Task item =>
Please report how many lines in the following material hold the string "FIRST", giving only the number.
>>>>
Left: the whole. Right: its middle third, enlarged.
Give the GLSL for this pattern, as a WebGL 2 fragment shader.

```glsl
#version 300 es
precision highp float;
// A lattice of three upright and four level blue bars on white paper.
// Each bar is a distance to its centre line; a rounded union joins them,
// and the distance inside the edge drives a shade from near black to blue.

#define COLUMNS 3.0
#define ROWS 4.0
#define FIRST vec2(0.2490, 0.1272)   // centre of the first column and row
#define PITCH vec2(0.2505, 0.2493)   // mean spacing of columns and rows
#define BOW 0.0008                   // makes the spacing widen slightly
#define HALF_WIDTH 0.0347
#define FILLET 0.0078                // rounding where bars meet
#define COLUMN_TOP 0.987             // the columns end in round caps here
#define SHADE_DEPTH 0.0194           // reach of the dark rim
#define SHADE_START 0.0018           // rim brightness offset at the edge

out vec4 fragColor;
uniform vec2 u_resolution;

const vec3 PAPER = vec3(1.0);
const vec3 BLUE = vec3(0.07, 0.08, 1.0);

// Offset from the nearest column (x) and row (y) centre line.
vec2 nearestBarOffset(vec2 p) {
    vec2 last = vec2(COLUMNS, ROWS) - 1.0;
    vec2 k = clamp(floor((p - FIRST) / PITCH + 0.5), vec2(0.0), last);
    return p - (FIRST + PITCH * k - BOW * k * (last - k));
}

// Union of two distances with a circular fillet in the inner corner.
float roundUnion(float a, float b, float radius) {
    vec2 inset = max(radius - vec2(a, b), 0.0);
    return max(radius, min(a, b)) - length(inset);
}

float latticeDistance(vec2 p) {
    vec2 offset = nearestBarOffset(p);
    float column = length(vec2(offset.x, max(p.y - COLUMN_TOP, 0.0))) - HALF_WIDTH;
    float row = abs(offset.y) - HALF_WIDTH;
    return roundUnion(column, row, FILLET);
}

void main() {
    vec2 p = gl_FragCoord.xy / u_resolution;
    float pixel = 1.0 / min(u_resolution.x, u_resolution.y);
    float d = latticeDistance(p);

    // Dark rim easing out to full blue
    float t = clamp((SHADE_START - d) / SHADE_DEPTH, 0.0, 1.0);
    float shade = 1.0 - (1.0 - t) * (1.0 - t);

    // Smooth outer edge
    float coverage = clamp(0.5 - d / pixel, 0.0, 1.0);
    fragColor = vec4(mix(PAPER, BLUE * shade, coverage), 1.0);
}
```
<<<<
Task response =>
3